It might seem crass, but you can often tell how times have changed for certain musical acts by the lines in the bathroom.
Circa 1998, the men’s room at an Underworld gig was typically full of sweaty people chewing uncontrollably and saying things like “’Avin’ it large.” Tonight, for Underworld frontman Karl Hyde’s solo debut in Melbourne, it’s all smartly dressed 30 to 40-somethings checking in with the babysitter via SMS.
If any word is to characterise tonight’s gig – a sideshow to Hyde’s appearance at Sydney’s Vivid Live – it’s “incongruous.” The Underworld of ‘96’s “Born Slippy .NUXX” has no place in the Recital Centre’s tasteful timber architecture, much as the songs of Karl Hyde’s recent solo album, Edgeland, have little in common with the music that made him popular.
With the seeds for Edgeland sewn in his appearance alongside Brian Eno and guitarist and collaborator Leo Abrahams as part of Vivid ’09, the album represents a dramatic departure for Hyde. Very much the work of a mature songwriter, it’s a chilled, understated record, Hyde’s trademark wordplay making up for a lack of high impact rhythms.

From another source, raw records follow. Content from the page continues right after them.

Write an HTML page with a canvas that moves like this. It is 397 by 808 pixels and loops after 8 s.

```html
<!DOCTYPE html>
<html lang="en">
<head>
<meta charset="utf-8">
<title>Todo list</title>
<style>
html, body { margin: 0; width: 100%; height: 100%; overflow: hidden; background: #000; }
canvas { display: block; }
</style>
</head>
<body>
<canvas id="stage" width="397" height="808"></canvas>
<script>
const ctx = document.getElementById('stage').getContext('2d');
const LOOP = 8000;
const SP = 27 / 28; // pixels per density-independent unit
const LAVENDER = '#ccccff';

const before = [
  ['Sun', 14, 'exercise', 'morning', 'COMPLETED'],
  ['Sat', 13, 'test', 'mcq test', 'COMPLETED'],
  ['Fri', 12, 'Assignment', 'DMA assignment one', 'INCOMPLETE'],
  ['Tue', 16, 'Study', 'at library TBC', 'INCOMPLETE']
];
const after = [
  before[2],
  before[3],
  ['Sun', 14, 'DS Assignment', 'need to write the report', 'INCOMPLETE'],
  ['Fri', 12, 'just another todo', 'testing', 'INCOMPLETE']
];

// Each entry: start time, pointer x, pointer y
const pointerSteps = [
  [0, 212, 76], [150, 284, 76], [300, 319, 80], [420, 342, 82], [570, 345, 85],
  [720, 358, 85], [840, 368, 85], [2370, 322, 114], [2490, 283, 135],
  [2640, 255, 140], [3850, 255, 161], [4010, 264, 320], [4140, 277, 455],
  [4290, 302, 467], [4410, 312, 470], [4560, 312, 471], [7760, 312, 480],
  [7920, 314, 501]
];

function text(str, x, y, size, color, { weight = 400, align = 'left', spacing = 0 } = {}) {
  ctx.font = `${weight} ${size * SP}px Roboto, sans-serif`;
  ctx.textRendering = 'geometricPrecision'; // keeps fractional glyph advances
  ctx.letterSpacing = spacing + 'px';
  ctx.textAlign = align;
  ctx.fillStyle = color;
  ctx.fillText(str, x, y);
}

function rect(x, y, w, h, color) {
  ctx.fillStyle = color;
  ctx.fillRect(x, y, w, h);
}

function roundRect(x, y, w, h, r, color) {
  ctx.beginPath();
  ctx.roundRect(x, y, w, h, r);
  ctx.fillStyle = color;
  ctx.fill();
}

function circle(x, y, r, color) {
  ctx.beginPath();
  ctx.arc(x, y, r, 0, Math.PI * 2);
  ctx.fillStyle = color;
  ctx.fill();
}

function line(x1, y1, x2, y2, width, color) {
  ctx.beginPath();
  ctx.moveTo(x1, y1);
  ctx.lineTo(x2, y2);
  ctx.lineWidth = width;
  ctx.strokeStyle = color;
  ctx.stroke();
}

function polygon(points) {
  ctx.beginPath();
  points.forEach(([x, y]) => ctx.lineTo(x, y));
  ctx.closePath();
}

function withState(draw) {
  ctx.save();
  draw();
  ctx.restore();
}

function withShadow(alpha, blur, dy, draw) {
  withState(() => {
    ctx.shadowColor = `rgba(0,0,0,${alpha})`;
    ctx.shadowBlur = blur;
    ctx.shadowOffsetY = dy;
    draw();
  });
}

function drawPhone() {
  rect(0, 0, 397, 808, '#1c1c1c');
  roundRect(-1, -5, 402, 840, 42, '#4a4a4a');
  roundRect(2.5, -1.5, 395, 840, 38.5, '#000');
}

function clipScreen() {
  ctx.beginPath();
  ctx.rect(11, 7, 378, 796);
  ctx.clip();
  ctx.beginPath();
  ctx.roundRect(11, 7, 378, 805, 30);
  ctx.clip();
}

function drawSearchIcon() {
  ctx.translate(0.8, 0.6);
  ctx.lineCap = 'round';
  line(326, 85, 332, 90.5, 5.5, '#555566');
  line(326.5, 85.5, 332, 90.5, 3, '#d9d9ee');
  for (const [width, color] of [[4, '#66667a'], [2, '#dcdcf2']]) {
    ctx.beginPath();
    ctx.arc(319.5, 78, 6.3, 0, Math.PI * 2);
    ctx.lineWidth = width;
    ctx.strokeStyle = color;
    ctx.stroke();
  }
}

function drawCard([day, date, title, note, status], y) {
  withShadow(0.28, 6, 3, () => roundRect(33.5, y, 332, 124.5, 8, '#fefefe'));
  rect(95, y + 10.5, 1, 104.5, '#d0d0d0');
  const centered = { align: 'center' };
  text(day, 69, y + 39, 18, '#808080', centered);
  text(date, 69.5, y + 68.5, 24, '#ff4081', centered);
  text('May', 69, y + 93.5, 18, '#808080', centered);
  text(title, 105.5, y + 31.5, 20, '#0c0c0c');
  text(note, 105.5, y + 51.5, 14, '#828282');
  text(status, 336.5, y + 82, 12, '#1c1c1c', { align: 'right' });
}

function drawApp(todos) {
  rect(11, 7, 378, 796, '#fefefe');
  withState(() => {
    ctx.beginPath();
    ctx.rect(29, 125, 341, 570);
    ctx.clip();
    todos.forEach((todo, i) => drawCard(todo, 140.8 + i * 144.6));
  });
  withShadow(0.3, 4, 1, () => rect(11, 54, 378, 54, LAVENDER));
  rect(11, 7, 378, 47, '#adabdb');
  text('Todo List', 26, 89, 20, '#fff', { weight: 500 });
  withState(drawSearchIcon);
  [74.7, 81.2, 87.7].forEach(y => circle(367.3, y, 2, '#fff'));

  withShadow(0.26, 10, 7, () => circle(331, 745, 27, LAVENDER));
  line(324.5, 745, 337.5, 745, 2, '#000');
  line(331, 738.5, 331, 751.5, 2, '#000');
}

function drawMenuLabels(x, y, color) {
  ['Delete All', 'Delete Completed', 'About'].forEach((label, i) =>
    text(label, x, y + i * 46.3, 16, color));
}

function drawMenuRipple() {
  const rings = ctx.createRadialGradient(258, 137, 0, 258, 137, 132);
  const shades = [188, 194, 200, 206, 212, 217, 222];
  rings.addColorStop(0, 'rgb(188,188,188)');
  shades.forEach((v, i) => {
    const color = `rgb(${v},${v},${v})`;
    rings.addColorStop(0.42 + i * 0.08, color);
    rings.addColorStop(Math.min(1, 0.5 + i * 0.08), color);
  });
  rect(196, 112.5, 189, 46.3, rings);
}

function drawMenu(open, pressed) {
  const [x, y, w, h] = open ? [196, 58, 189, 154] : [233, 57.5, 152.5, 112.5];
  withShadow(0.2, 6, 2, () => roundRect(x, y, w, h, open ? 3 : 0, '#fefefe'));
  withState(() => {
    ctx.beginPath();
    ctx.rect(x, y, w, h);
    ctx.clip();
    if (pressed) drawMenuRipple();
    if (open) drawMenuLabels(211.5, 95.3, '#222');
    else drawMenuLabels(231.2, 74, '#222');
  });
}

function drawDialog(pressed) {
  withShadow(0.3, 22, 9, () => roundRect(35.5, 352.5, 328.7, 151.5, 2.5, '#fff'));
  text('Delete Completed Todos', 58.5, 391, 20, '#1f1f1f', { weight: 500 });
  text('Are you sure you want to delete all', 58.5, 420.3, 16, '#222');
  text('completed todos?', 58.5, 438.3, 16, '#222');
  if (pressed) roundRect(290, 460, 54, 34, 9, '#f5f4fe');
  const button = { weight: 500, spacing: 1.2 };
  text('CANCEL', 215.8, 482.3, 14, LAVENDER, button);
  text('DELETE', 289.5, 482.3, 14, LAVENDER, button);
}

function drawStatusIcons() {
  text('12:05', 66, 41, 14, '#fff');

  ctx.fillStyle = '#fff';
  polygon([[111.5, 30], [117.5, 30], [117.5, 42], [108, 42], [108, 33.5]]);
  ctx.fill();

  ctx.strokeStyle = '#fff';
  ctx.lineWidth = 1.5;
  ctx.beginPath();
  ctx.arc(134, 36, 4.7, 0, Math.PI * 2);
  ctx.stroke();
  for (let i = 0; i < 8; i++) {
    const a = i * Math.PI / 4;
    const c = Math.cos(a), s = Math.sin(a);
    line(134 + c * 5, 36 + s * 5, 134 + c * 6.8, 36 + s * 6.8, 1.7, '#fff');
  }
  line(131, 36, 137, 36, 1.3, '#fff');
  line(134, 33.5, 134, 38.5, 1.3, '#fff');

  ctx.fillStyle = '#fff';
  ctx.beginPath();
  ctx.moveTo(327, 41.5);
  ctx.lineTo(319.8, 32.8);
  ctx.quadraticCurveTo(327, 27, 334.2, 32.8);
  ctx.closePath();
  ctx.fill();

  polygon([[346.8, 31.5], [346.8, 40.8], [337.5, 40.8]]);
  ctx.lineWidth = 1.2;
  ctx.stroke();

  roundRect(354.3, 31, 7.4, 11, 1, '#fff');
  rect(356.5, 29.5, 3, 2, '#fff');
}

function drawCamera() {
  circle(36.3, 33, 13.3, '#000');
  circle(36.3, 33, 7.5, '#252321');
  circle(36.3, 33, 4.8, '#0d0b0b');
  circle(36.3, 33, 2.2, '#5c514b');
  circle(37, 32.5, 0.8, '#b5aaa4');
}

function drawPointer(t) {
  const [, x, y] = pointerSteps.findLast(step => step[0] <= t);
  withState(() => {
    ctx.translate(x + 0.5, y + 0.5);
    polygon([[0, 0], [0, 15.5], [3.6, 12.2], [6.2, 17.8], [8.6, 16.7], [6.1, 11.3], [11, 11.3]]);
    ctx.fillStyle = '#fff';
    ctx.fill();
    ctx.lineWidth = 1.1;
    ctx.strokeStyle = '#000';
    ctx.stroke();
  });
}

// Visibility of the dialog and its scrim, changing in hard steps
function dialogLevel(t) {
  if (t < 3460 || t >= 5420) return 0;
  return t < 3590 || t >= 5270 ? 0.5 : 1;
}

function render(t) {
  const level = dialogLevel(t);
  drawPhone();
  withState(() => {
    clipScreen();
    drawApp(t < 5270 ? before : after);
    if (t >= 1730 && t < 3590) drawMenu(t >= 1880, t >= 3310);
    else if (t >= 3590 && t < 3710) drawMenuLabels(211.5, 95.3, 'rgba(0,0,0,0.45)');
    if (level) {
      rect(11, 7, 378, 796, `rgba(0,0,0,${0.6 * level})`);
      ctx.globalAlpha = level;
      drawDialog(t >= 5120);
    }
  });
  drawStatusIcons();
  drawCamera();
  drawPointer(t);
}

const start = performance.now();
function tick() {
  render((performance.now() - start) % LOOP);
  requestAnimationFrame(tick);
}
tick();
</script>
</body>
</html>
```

As a smiling Hyde takes centre stage tonight, flanked by programmer Pete Childers, bassist Gaz Williams, and keyboardist/backing vocalist Angie Parks, the most noticeable thing is his yellow Telecaster. The fact that he’s wielding a guitar – and playing it – during “The Night Slips Us Smiling Underneath Its Dress” makes it clear from the outset that this is a different Karl Hyde.
The following number, and recent album highlight “Your Perfume Was The Best Thing” (a song about Hyde’s near miss with an oncoming car) is positively wistful; electronic folk a million miles from the dark throb of something like “Moaner”. He follows that with the gentle guitar atmospherics of “Cut Clouds”, and by now it’s obvious how much working with Eno rubbed off on him.
The Recital Centre’s discomfort with rock/pop-formatted gigs rears its head when Hyde’s smoke machines set off the fire alarm during “Angel Café”, but it does give rise to the singer’s best quip of the night: “That was the John Cage version. ‘Accompanied By A Building.’”
Hyde and band work their way methodically through the album, via single “The Boy With The Jigsaw Puzzle Fingers”, (the first song inspired by the collaboration in Sydney, as Hyde recounts), across the quietly evocative “Slummin’ It For The Weekend”, on which Parks provides excellent backing vocals, and the dramatic slow-build of “Shadow Boy” – a song about Hyde’s birthplace in the Midlands.
After another blast of extremely competent riffing on “Out Of The Darkness”, Hyde explains that it’s time for some songs from his “other band”, and as polite and appreciative as the audience has been so far, it’s now that they begin to get excited.
A shuffling, somewhat muted version of Beaucoup Fish’s “Jumbo” is followed by a much more energised “Bird 1” and overly dramatic “Between Stars” from 2010’s Barking. Hyde, having dropped his guitar for these more electronic numbers, is striking poses and gesturing madly, perhaps thinking an auditorium like this calls for a more theatrical approach.
Admitting to the audience that he returned to 1994’s career-defining Dubnobasswithmyheadman when seeking inspiration for Edgeland, Hyde then performs a perfect set-closing rendition of the paranoid “Dirty Epic”, which causes at least one person a few seats away to audibly gasp “This is the song that got me into them!”
There’s a little more history to be unearthed after the break, Hyde returning to give a shout-out to a present John Warricker, co-founder of Tomato, the art collective responsible for all of Underworld’s design. For Warricker he plays 1983’s “Doot Doot”, a gentle new wave track from the band they shared, known interchangeably as “Squiggle” and Freur.
To finish we again get something closer to the Underworld the fans love – rare cut “8 Ball”, which first appeared on the soundtrack to Danny Boyle’s The Beach. Its uplifting brightness, pulsing electronics and final line of “That’s what makes me feel happy!”, gets a warm, standing ovation from the floor. (How many of them remember the preceding line is “That white stuff”, is hard to tell.)
Coming after Hyde’s contribution to the Boyle’s London Olympics ceremonies as music producer alongside Rick Smith, his 30-year collaborator in Underworld, this gear-shift into the music of Edgeland feels very much the work of someone taking a conscious break from what he’s best known for.
Maturation, exploration are worthy things, but what tonight’s gig demonstrates is that Hyde’s diversions work best in conjunction with at least some of the elements that make Underworld great. Oddball lyricism, impassioned delivery and uplifting melodic rushes might not seem like obvious bedmates with the new Hyde’s sober music, but the incongruity is what makes it work.